BY ANDRES MARTINEZ-FERNANDEZ
By most measures, Latin America has become the new epicenter of the coronavirus pandemic, with the region struggling to cope with both the pandemic and the resulting socio-economic crises. Now, governments are forced to make difficult decisions about schooling, with most imposing extended country-wide school closures for in-person classes.
Even in highly developed countries, cancelling in-person classes brings significant consequences. In Latin America, particularly for the poor and middle-class populations, the ramifications will likely be felt for decades due to already daunting levels of inequality and the lack of access to basic utilities that characterizes poverty in Latin America. The US has an important opportunity to promote hemispheric stability and goodwill — thereby countering China’s diplomatic offensive — by partnering with Latin America and leveraging the power of the US private sector to mitigate the impact of shutdowns on the region’s vulnerable student population.

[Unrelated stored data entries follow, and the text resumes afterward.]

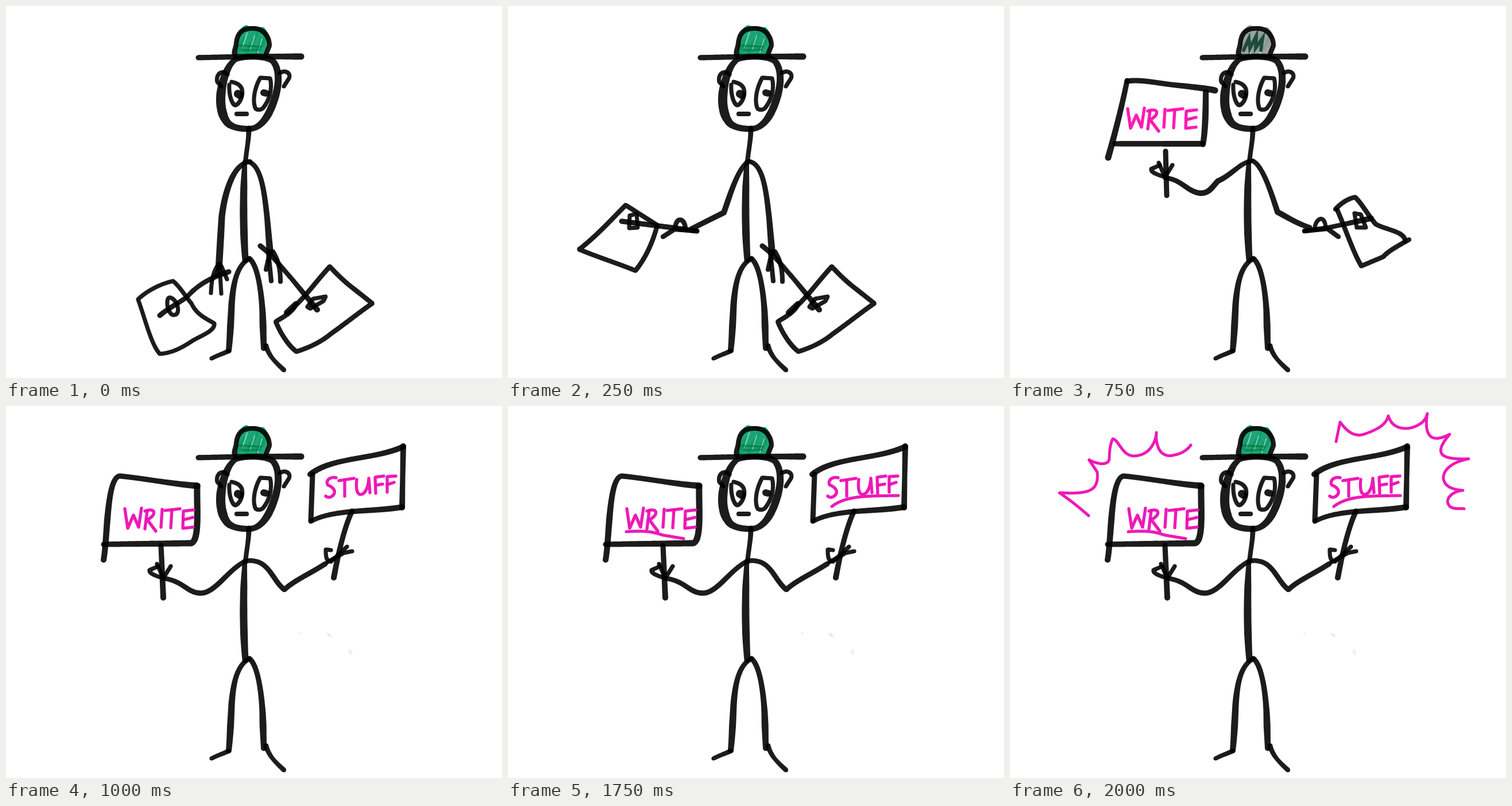
Recreate the animation shown at these times as an HTML page with a canvas. Size 864 by 648 pixels, loop 2.25 s.

```html
<!DOCTYPE html>
<html lang="en">
<head>
<meta charset="utf-8">
<title>Write stuff</title>
<style>
html, body { margin: 0; width: 100%; height: 100%; overflow: hidden; background: #fff; }
canvas { display: block; }
</style>
</head>
<body>
<canvas id="stage" width="864" height="648" role="img" aria-label="Stick figure raising signs: WRITE STUFF"></canvas>
<script>
const ctx = document.getElementById('stage').getContext('2d');
const track = document.createElementNS('http://www.w3.org/2000/svg', 'path');
const INK = 'rgba(0,0,0,.89)', PINK = 'rgba(236,14,180,.95)';
const STEP = 250, LOOP = 2250;
const BLEED = 1.2; // ink spreads a little beyond the nib
let color = INK;

// A marker stroke whose width runs through the given values along the path.
function pen(d, ...widths) {
  track.setAttribute('d', d);
  const length = track.getTotalLength(), last = widths.length - 1;
  const n = Math.max(1, Math.ceil(length / 1.2));
  ctx.fillStyle = color;
  ctx.beginPath();
  for (let i = 0; i <= n; i++) {
    const p = track.getPointAtLength(length * i / n);
    const u = last * i / n, k = Math.min(Math.floor(u), Math.max(0, last - 1));
    const w = last ? widths[k] + (widths[k + 1] - widths[k]) * (u - k) : widths[0];
    const r = (w + BLEED) / 2;
    ctx.moveTo(p.x + r, p.y);
    ctx.arc(p.x, p.y, r, 0, Math.PI * 2);
  }
  ctx.fill();
}
const pens = (w, ...paths) => paths.forEach(d => pen(d, w));

function smudge(x, y, rx, ry, alpha, turn = 0) {
  ctx.save();
  ctx.translate(x, y);
  ctx.rotate(turn);
  ctx.scale(rx, ry);
  const g = ctx.createRadialGradient(0, 0, 0, 0, 0, 1);
  g.addColorStop(0, `rgba(90,90,90,${alpha})`);
  g.addColorStop(1, 'rgba(90,90,90,0)');
  ctx.fillStyle = g;
  ctx.fillRect(-1, -1, 2, 2);
  ctx.restore();
}

function hatFill(grey) {
  ctx.save();
  ctx.clip(new Path2D('M401,85 C400,58 404,37 419,33 L424,36 L449,37 C459,46 460,62 456,72 L453,85 Z'));
  ctx.fillStyle = grey ? '#98a39f' : '#1ba679';
  ctx.fillRect(395, 30, 70, 60);
  ctx.lineCap = 'round';
  for (let i = 0; i < 13; i++) {
    const x = 402 + i * 4.4, y = 42 + (i * 17) % 23;
    ctx.strokeStyle = grey ? (i % 4 ? '#8b9994' : '#c0c9c5') : (i % 3 ? '#149966' : '#8ad6ba');
    ctx.lineWidth = i % 3 ? 3 : 2;
    ctx.beginPath();
    ctx.moveTo(x + 5, y);
    ctx.lineTo(x - 3, y + 24);
    ctx.stroke();
  }
  ctx.strokeStyle = grey ? '#1f4a3c' : 'rgba(0,118,55,.6)';
  ctx.lineWidth = grey ? 6 : 4;
  ctx.stroke(new Path2D(grey
    ? 'M407,77 L416,57 L418,74 L429,52 L428,73 L440,56 L437,77'
    : 'M407,69 L444,71 M411,77 L442,76'));
  ctx.restore();
}

function figure(greyHat) {
  hatFill(greyHat);
  pen('M399,85 C396,81 400,74 401,66 C403,42 417,39 430,39 C451,39 459,56 459,69 L453,84', 8, 7, 7, 7, 7);
  pen('M335,90 L425,88 L514,88', 8, 8, 8, 10);
  pen('M400,93 C383,104 374,140 374,163 C374,186 382,202 390,207 C402,214 414,214 425,214 ' +
      'C450,212 463,179 470,155 C477,130 475,108 465,96 C455,87 420,86 400,93',
      8, 12, 15, 15, 10, 9, 12, 12, 11, 10, 9, 8);
  pens(6, 'M386,119 C375,109 365,121 368,132 L375,140',
      'M477,117 C486,110 497,117 493,126 L484,140',
      'M389,137 C388,152 392,169 399,173 C407,171 414,156 411,145 C408,136 400,134 393,132',
      'M443,125 L460,126 C464,142 460,162 449,176 C446,181 439,182 435,179 C429,168 432,144 443,125');
  pen('M404,153 L407,155', 13);
  pen('M449,151 L453,152', 11);
  pen('M402,188 L419,188', 7);
  pen('M423,213 C423,235 419,250 417,272', 8, 7, 7);
  pen('M416,272 C413,330 413,390 417,442', 7, 11, 12, 12, 10);
  pen('M424,440 C403,451 396,480 393,520 C391,560 390,580 388,600', 7, 8, 10, 11, 9);
  pen('M388,601 C377,606 370,608 358,614', 7, 6);
  pen('M424,440 C439,452 445,500 447,535 L449,596', 8, 8, 9, 11, 9);
  pen('M453,592 C458,610 470,621 484,634', 8, 6, 7);
}

function rightArmDown() {
  pen('M421,271 C445,276 450,325 455,370 L460,430', 7, 8, 9, 11);
  pens(7, 'M460,428 L453,459', 'M457,430 L462,479', 'M465,428 C472,440 478,452 478,480');
  pen('M443,418 C462,432 480,455 500,478 L542,529', 8, 7, 9);
  pens(7, 'M564,454 C580,471 590,480 600,488 L638,518 C615,534 586,557 566,571 C548,586 528,595 506,602 ' +
       'C492,592 478,570 470,550 C480,543 495,537 505,521 C525,502 540,480 564,454');
  pen('M489,534 L505,519', 9);
  pens(6, 'M525,524 L535,510 L557,506 L553,514 L530,527 Z');
}

function leftArmDown() {
  pen('M425,271 C397,274 382,320 376,366 L371,452', 7, 9, 10, 11, 11);
  pens(6, 'M371,449 C360,463 358,480 357,500', 'M371,452 L367,470', 'M372,450 L375,501', 'M375,453 L385,476');
  pen('M388,463 C352,475 333,487 315,507 C300,518 285,525 268,539', 8, 7, 8);
  pens(6, 'M230,511 C242,499 265,485 291,479 C304,490 314,508 323,518 C332,538 350,545 363,553 ' +
       'C364,566 340,574 325,583 C308,594 292,604 268,606 C253,590 243,547 230,511');
  pens(6, 'M284,508 C278,512 281,533 290,538 C300,540 302,529 297,518 C293,511 288,507 284,508');
}

function leftArmSwing() {
  pen('M419,271 C402,280 388,325 376,360 L320,388', 7, 9, 8);
  pens(7, 'M329,392 L290,389 L270,402', 'M309,386 C307,370 294,366 291,386');
  pen('M329,392 L285,386 L198,375', 8);
  pens(7, 'M205,347 L260,382 C250,420 235,445 222,461 C190,448 155,437 124,424 C155,400 180,372 205,347');
  pens(6, 'M212,365 L224,362 L226,386 L211,387 Z');
}

function rightArmSwing() {
  pen('M423,270 C440,278 455,325 466,359 C485,369 500,379 522,386', 7, 8, 9, 8);
  pens(7, 'M513,392 L553,388 L572,402');
  pen('M513,392 L555,386 L629,370', 7, 7, 9);
  pens(6, 'M531,385 C534,369 548,363 550,386', 'M600,361 L611,363 L620,386 L604,386 Z');
  pens(7, 'M567,354 C576,344 588,336 601,333 C612,343 622,362 637,380 C655,390 688,393 688,409',
       'M695,407 C676,418 660,426 650,437 L612,453 C598,429 587,395 570,355');
}

function hand(x, y) {
  pens(6, `M${x},${y} C${x - 16},${y - 5} ${x - 25},${y - 9} ${x - 24},${y - 14} L${x - 9},${y - 21}`,
       `M${x - 11},${y - 25} L${x},${y} L${x + 13},${y - 21}`);
}

// The left sign is redrawn three times, settling at pose 2.
function writeSign(pose) {
  color = INK;
  if (pose === 0) {
    pen('M416,270 C388,291 350,336 322,329 C302,324 292,301 264,297', 7, 8, 8, 8);
    hand(265, 298);
    pen('M270,247 L264,338', 8);
    pen('M200,136 C191,170 183,220 170,252', 8, 9, 10);
    pen('M200,137 L352,148', 8, 10);
    pen('M337,146 L333,242', 9);
    pen('M175,245 L265,243 L333,241', 8, 9);
  } else if (pose === 1) {
    pen('M421,269 C400,274 385,295 362,305 C350,318 346,327 330,326 C307,322 300,303 270,299', 6, 8, 9, 8, 7);
    hand(270, 298);
    pen('M271,253 L273,330', 8);
    pen('M204,130 C195,175 182,225 171,264', 8, 10);
    pen('M204,131 C230,127 262,136 300,139 C325,142 338,143 357,147', 8, 8, 10);
    pen('M341,150 C341,185 340,220 336,241', 9, 10, 9);
    pen('M183,240 L335,240', 8, 9);
  } else {
    pen('M417,270 C385,287 365,325 340,326 C315,326 310,305 274,300', 7, 8, 8, 7);
    hand(274, 300);
    pen('M270,243 L274,334', 8, 9);
    pen('M170,268 C177,230 175,125 198,122 C240,126 290,136 333,139', 9, 10, 8, 8, 10);
    pen('M333,139 C332,175 338,236 322,239 L170,241', 10, 10, 9, 8);
  }
  color = pose === 1 ? 'rgba(255,18,176,.96)' : PINK;
  ctx.save();
  ctx.translate(pose * 2, 0);
  pens(4.2, 'M203,179 L208,213 L218,190 L227,211 L232,178',
       'M242,182 L238,214', 'M238,183 C257,176 259,190 242,198 L257,218',
       'M268,180 L266,211', 'M273,182 L299,179', 'M285,181 L283,212',
       'M323,181 L305,183 L304,213 L322,211', 'M305,198 L322,194');
  ctx.restore();
  color = INK;
}

function stuffSign() {
  pen('M417,270 C458,264 462,302 485,320 C500,305 530,292 556,275', 7, 8, 8, 8);
  pens(6, 'M566,251 L557,250 C557,263 558,270 566,271 L594,245', 'M560,272 L588,256 L603,253');
  pen('M603,183 C592,205 581,245 571,299', 8, 8, 9);
  pen('M534,119 L531,200', 8);
  pen('M530,119 C570,88 640,94 692,71', 9, 8, 8, 9);
  pen('M692,70 L690,177', 9, 8, 9);
  pen('M531,201 C570,179 640,185 690,176', 7, 8, 9);
  color = PINK;
  pens(4.2, 'M575,125 C562,122 556,133 561,138 C572,142 575,150 570,155 C566,160 560,160 557,157',
       'M580,130 L606,126', 'M590,130 L590,157',
       'M611,128 C609,146 612,155 619,154 C627,152 631,140 632,126 L634,151',
       'M644,152 L643,124 L658,122', 'M644,138 L656,136',
       'M664,150 L664,123 L679,122', 'M664,137 L676,133');
  color = INK;
}

function burst() {
  color = PINK;
  pens(3.8, 'M137,191 C121,177 105,164 86,151 C138,154 155,148 152,115 L138,94',
       'M138,94 C151,101 171,105 173,92 C173,78 175,65 179,57 C190,60 195,85 214,87 C235,88 253,72 255,46 ' +
       'C253,76 266,90 284,86 C300,83 309,76 315,68',
       'M568,62 L575,28 C590,48 603,55 620,48 C642,40 655,32 659,17 C664,35 680,42 699,38 ' +
       'C719,32 725,22 727,13 C721,48 731,68 766,49 C738,82 747,94 799,92 ' +
       'C768,98 754,112 755,127 C758,142 774,146 789,147 C769,149 758,162 764,172 C770,181 780,178 791,179');
  color = INK;
}

function draw(scene) {
  ctx.fillStyle = '#fff';
  ctx.fillRect(0, 0, 864, 648);
  if (scene === 2) {
    smudge(205, 350, 13, 18, .32, .5);
    smudge(194, 357, 18, 6, .12);
    smudge(136, 424, 16, 5, .1);
    smudge(300, 388, 48, 9, .1, -.2);
    smudge(376, 430, 4, 18, .09);
    smudge(295, 484, 6, 9, .25, -.5);
    smudge(236, 550, 5, 26, .18, -.3);
    smudge(267, 605, 13, 6, .4);
    smudge(312, 583, 36, 6, .2, -.45);
    smudge(333, 528, 9, 6, .2, .6);
  } else if (scene > 3) {
    smudge(563, 399, 7, 3, .22, .6);
    smudge(600, 429, 4, 8, .14, -.3);
    smudge(513, 396, 4, 2, .16, .4);
  }
  figure(scene === 3);
  if (scene === 0) leftArmDown();
  else if (scene === 1) leftArmSwing();
  else writeSign(Math.min(scene - 2, 2));
  if (scene < 3) rightArmDown();
  else if (scene === 3) rightArmSwing();
  else stuffSign();
  color = PINK;
  if (scene > 4) pen('M206,219 C245,216 257,221 270,225 L306,231', 4);
  if (scene > 5) pen('M564,175 C590,155 630,157 680,156', 4);
  color = INK;
  if (scene === 8) burst();
}

const start = performance.now();
let shown = -1;
function tick() {
  const scene = Math.floor((performance.now() - start) % LOOP / STEP);
  if (scene !== shown) draw(shown = scene);
  requestAnimationFrame(tick);
}
tick();
</script>
</body>
</html>
```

The shuttering of in-person schooling in Latin America will hit families differentially based on income and exacerbates the already daunting challenges posed by economic inequality in what is already the most unequal region in the world. Wealthier families in the region will be able to create home environments that facilitate remote learning with access to technology, study spaces, and even private home instructors. Students in families without such means will have to contend with comparatively more crowded living situations, minimal access to the internet and technology, and other challenges. Approximately 15 percent of poor students across Latin America have access to an internet-enabled computer.
Parents are also forced to fill in the gaps left by remote learning, providing oversight of children while virtually attending classes and completing classwork. For poor and middle-class families in much of Latin America, both parents are often employed in essential sectors such as agriculture and staffing grocery stores, or they are forced to work informally without the savings to forgo work for any significant period of time. This again opens a serious gap in the region’s already unequal education system.
The likely results are clear. Students with more means will continue their educations largely without interruption while others will be left trailing behind, either forced to repeat the school year or pushed forward to the next grade without being properly prepared.
The consequences of a lost year of schooling can be significant and go on to affect employment outcomes. This not only has negative repercussions for individuals and general inequality, but also for the region’s future productivity and economic development.
If Latin American countries are unable to mitigate this impact, the region will face significant losses to future productivity and a greater exacerbation of inequality than perhaps any other region in the world during this crisis. In Latin America, these factors have also contributed to the rise of social unrest, as seen in last fall’s wave of protests across multiple South American countries.
As the US continues to compete with extra-regional powers seeking influence in Latin America — and as Washington prioritizes sustainable development for the benefit of the hemisphere — US policymakers should make a concerted push to support access to education amid the pandemic. This includes emergency initiatives expanding internet access and supporting the development and adaptation of virtual learning platforms in partnership with any number of ed-tech firms, such as Coursera, Khan Academy, and language learning platforms like EnglishHelper. Successful models for promoting broader access to education in areas affected by conflict can also provide useful methods for the pandemic, such as the use of interactive radio instruction and mobile phones.
While daunting, the rapid development of such initiatives now will pay future dividends for US relations with Latin America and for hemispheric growth and stability.